French Rapper K.O.F. Divides His Time Between Collaboration and Community

K.O.F Photo Mattha Busby
K.O.F Photo Mattha Busby

The ultra-commercialization of big beat hip-hop by US major labels leads many to forget that this genre of music is primarily a vehicle for social change and positivity—uniting oppressed minorities within a single mode of art.

“Rap was my only pain therapy,” said K.O.F., who has been on the hip-hop circuit in Montreal for three years now. “It allowed me to gain balance in my life.”

K.O.F. recorded several mixtapes and an album, which were released on the underground scene in France, where he was based in Perpignan. His mother had carried him through pregnancy from Côte d’Ivoire to France before returning to his country of origin until he was 6, and he came to Montreal to escape the confines of the Parisian hip-hop scene that he felt was mentally and spiritually restrictive.

“I’ve been a rapper since I was 15 years old, so that’s 15 years of hip-hop, and I came here for a new start,” K.O.F. told me. “Paris is too aggressive for me. I’m all about vibes and I love the open mind of the musicians and MCs in Montreal.”

Choosing to not pursue a personal project at the moment, K.O.F. divides his time between volunteering as a youth worker—holding workshops on music and hip-hop and working in the studio at the Maison des Jeunes de la Côte des Neiges—and collaborating with local artists and producers such as Clay and Friends and Wood Holly, while performing live with the Kalmunity Vibe Collective and Le Cypher.

“I work with everybody I like,” said K.O.F. as he explained the current stage in his career. “Kalmunity are like family to me. It’s improvisation but with rules as we try to make songs on stage.”

Throughout the past few weeks I’ve seen K.O.F. perform throughout Montreal alongside a variety of other artists at Les Bobards, Le Bluery Bar à Vinyle and Divan Orange.

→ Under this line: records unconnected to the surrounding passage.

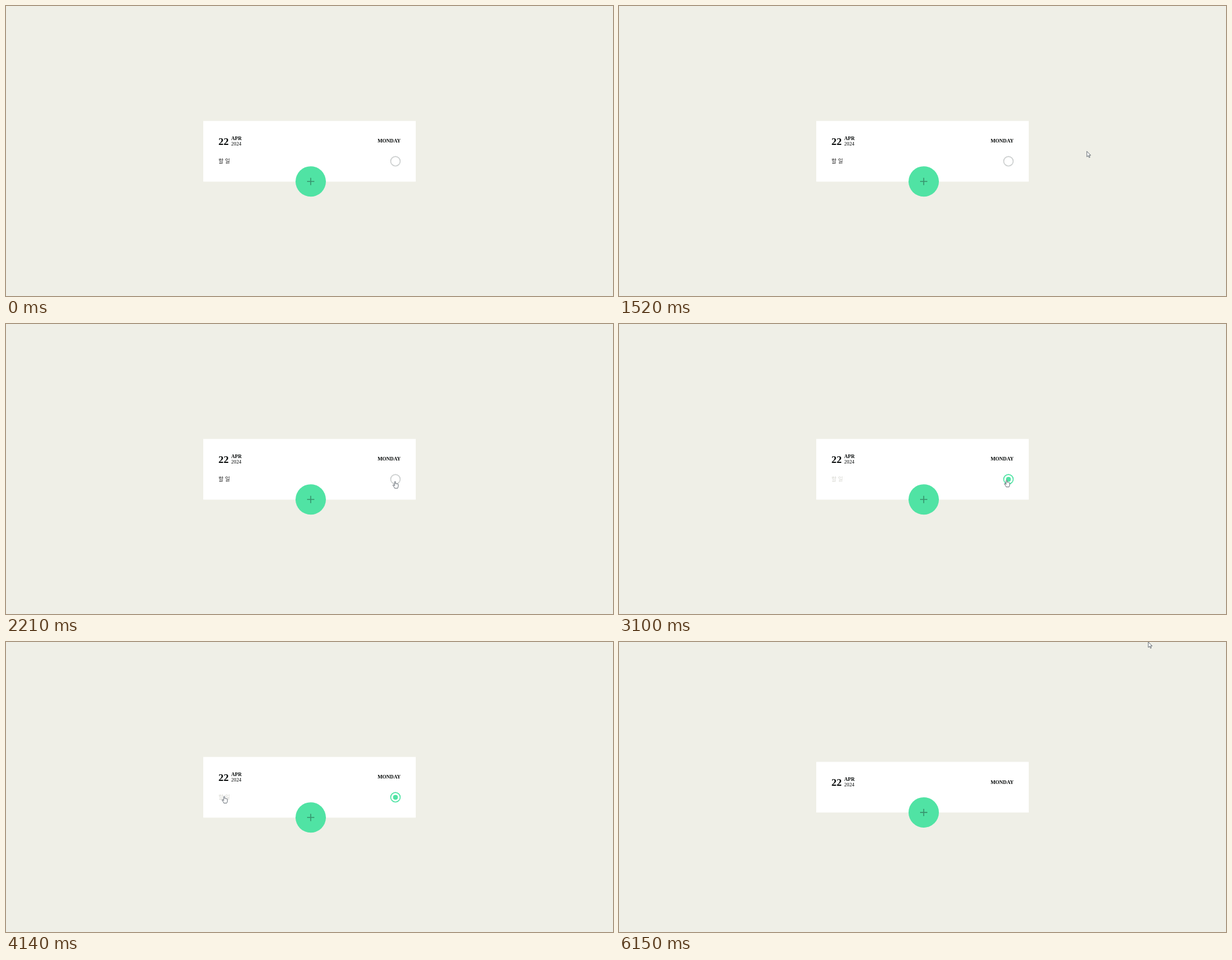
Recreate the animation shown at these times as an HTML page. Size 1000 by 478 pixels, loop 6.25 s.

```html
<!DOCTYPE html>
<html lang="en">
<head>
<meta charset="utf-8">
<title>To-do card</title>
<style>
  html, body { margin: 0; width: 100%; height: 100%; overflow: hidden; background: #efefe7; }
  svg { display: block; width: 100%; height: 100%; }
  text { font-family: "Liberation Serif", "Times New Roman", serif; font-size: 8.4px; fill: #050808; }
  .bold { font-weight: 700; }
  .day { font-size: 16.8px; }
  .task { font-family: "Noto Sans CJK KR", "Noto Sans CJK", sans-serif; font-size: 9px; }
  .cursor { fill: #fff; stroke: #3c4650; stroke-width: 1.3; stroke-linejoin: round; }
</style>
</head>
<body>
<svg viewBox="0 0 1000 478">
  <rect id="card" x="325" width="350" fill="#fff"/>
  <g id="header">
    <text class="bold day" x="350" y="228.7">22</text>
    <text class="bold" x="371" y="221">APR</text>
    <text x="371" y="229.6" fill="#222">2024</text>
    <text class="bold" x="650" y="225.4" text-anchor="end">MONDAY</text>
  </g>
  <g id="item">
    <text id="task" class="task" x="350" y="258.6" lang="ko">할 일</text>
    <circle id="ring" cx="641.6" cy="255.9" r="7.8" fill="none" stroke-width="1.6"/>
    <circle id="dot" cx="641.6" cy="255.9" r="4" fill="#50e3a4"/>
  </g>
  <g id="button">
    <circle r="25" fill="#50e3a4"/>
    <path d="M-6 0H6M0-6V6" stroke="#38966f" stroke-width="1.6"/>
  </g>
  <path id="arrow" class="cursor" d="M0 0V15.5L3.7 12.2L6.2 17.8L8.6 16.8L6.2 11.3H11Z"/>
  <path id="hand" class="cursor" d="M-1.5 10V1.5Q0-1 1.5 1.5V7Q3 5.6 4.2 7.4Q5.8 6 7 7.9Q9-1 9.2 9V14Q8.8 17 7 20H-1Q-2 17-6 12Q-6.5 9.5-4 10L-1.5 13Z"/>
</svg>
<script>
const LOOP = 6250, DELETE_AT = 4960;
const el = id => document.getElementById(id);
const [card, header, item, task, ring, dot, button, arrow, hand] =
  ["card", "header", "item", "task", "ring", "dot", "button", "arrow", "hand"].map(el);

hand.setAttribute("d",
  "M-1.5 11V1.5Q0-1 1.5 1.5V7Q3 5.6 4.2 7.4Q5.8 6 7 8Q8.8 7 9 9.5V14Q8.8 17 7 20H-1Q-2 17-6 12Q-6.5 9.5-4 10L-1.5 13Z");

const clamp = v => Math.max(0, Math.min(1, v));
const easeOut = p => 1 - (1 - p) ** 2;
const easeInOut = p => p * p * (3 - 2 * p);
const linear = p => p;
const mix = (a, b, p) => a + (b - a) * p;
const mixColor = (a, b, p) => `rgb(${a.map((v, i) => Math.round(mix(v, b[i], p)))})`;

// Each stop: time, x, y, easing used on the way to it.
const path = [
  [1340, 990, 124, linear],
  [1740, 677, 289, easeOut],
  [1910, 662, 277, linear],
  [2040, 652, 269, linear],
  [2340, 638.5, 257, easeOut],
  [3100, 638.5, 257, linear],
  [3710, 368, 256, easeInOut],
  [3860, 361, 254.5, linear],
  [4140, 359.5, 254, linear],
  [DELETE_AT, 359.5, 254, linear],
  [DELETE_AT, 144, 151, linear],
  [5630, 144, 151, linear],
  [6150, 872, 0, easeInOut],
  [LOOP, 872, 0, linear]
];

function cursorAt(t) {
  if (t < path[0][0]) return null;
  const next = path.findIndex(stop => stop[0] > t);
  const [t0, x0, y0] = path[next - 1];
  const [t1, x1, y1, ease] = path[next];
  const p = ease((t - t0) / (t1 - t0));
  return [mix(x0, x1, p), mix(y0, y1, p)];
}

function place(node, x, y, scale = 1) {
  node.setAttribute("transform", `translate(${x} ${y}) scale(${scale})`);
}

function show(node, visible) {
  node.style.display = visible ? "" : "none";
}

function render(t) {
  const removed = t >= DELETE_AT;
  const checked = clamp((t - 2550) / 100);

  card.setAttribute("y", removed ? 197.6 : 189.5);
  card.setAttribute("height", removed ? 83.4 : 100);
  place(header, 0, removed ? 8.3 : 0);
  place(button, 502, removed ? 280.9 : 289.2);

  show(item, !removed);
  task.style.fill = mixColor([35, 35, 35], [214, 214, 207], checked);
  ring.style.stroke = mixColor([204, 207, 207], [80, 227, 164], checked);
  dot.style.opacity = checked;

  const pos = cursorAt(t);
  const overCheck = pos && Math.hypot(pos[0] - 641.6, pos[1] - 255.9) < 9;
  const overTask = pos && pos[0] > 350 && pos[0] < 369 && pos[1] > 249 && pos[1] < 262;
  const pointing = !removed && (overCheck || overTask);
  show(hand, pos && pointing);
  show(arrow, pos && !pointing);
  if (pos) place(pointing ? hand : arrow, ...pos, 0.58);
}

const start = performance.now();
function tick() {
  render((performance.now() - start) % LOOP);
  requestAnimationFrame(tick);
}
tick();
</script>
</body>
</html>
```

He seems to have an insatiable longing to articulate his feelings and his experiences into rhymes. As he makes me tea he freestyles, he leans down to his daughter and sings, and when he meets local youth he’s keen to help them refine their skills.

Dressed down in a tee, jacket, outdated Nike pants and beaten sneaks, K.O.F. turns up to a venue accompanied by young beatboxing protégé Anand, greets his collaborators and fellow musicians with a characteristic enthusiasm and takes in the space, swaying to the DJ’s tune and wiling out to the opening act in an underpopulated bar.

“If I have an idea to create the lyrics around colonization or pain, then every musician or vocalist follows … and the other vocalist is working with me to try and build a song,” he explained. “That’s sharing, sharing ideas and trying together to build improvised songs.”

Accompanied by his young daughter, K.O.F. volunteers during the weekend through the label he runs, NO BAD SOUND, at a youth centre in Côte-des-Neiges—open to the public on Sundays—where he supervises activities while creating beats and crafting rhymes with young artists such as Tombs.

This weekend they held a day-long workshop alongside Canadian Roots on decolonization, where songs and art—which shall be showcased on installations on bus shelters—was created in an effort to bridge the gap between indigenous youths of Kahnawake and Côte-des-Neiges. The attendees displayed their various talents and discussed their origins with K.O.F. and others alike.

On hip-hop in Montreal, K.O.F. says, “We’re not popular.
“The people I know are great musicians and hard workers but it’s still underground. They’re not in the mass media … I don’t know a lot of people making real money in hip-hop. They’re playing shows and they are close to the people.”

The venues where K.O.F. raps gradually fill up as the night progresses. The attendees haven’t come to see him; they’ve come for a night out at a bar they like before excusing themselves around 12:30 a.m. Only a sparse collection of revelers remains.
But when he jumps onstage to feature with Clay and Friends, everyone hushes as they wave their arms and pound their feet to the beat.

K.O.F, Photo Credit Mattha Busby

“I don’t care about making money in music; that’s why I don’t have my own project.” -K.O.F.

“I don’t care about making money in music; that’s why I don’t have my own project,” K.O.F. said of his outlook. “I care about making good music and being with the people I like to build something to feed the soul, and my soul in particular.”

He might not intend to, but K.O.F. overshadows the rappers he collaborates with, albeit with a refreshing humility. He touches the mic and people take notice immediately.

Though he and his partner are hoping to gain Canadian citizenship, K.O.F. hopes to return “home” to Côte d’Ivoire in the foreseeable future.

“I do the things I like with the people I like and that’s the best for me,” he said. “I’m happy. Sometimes I need money like everybody but I really enjoy my life.”

Check out K.O.F.’s Soundcloud at and catch him live at Les Bobards on Tuesdays or Bar Vinyle de Bleury on Thursdays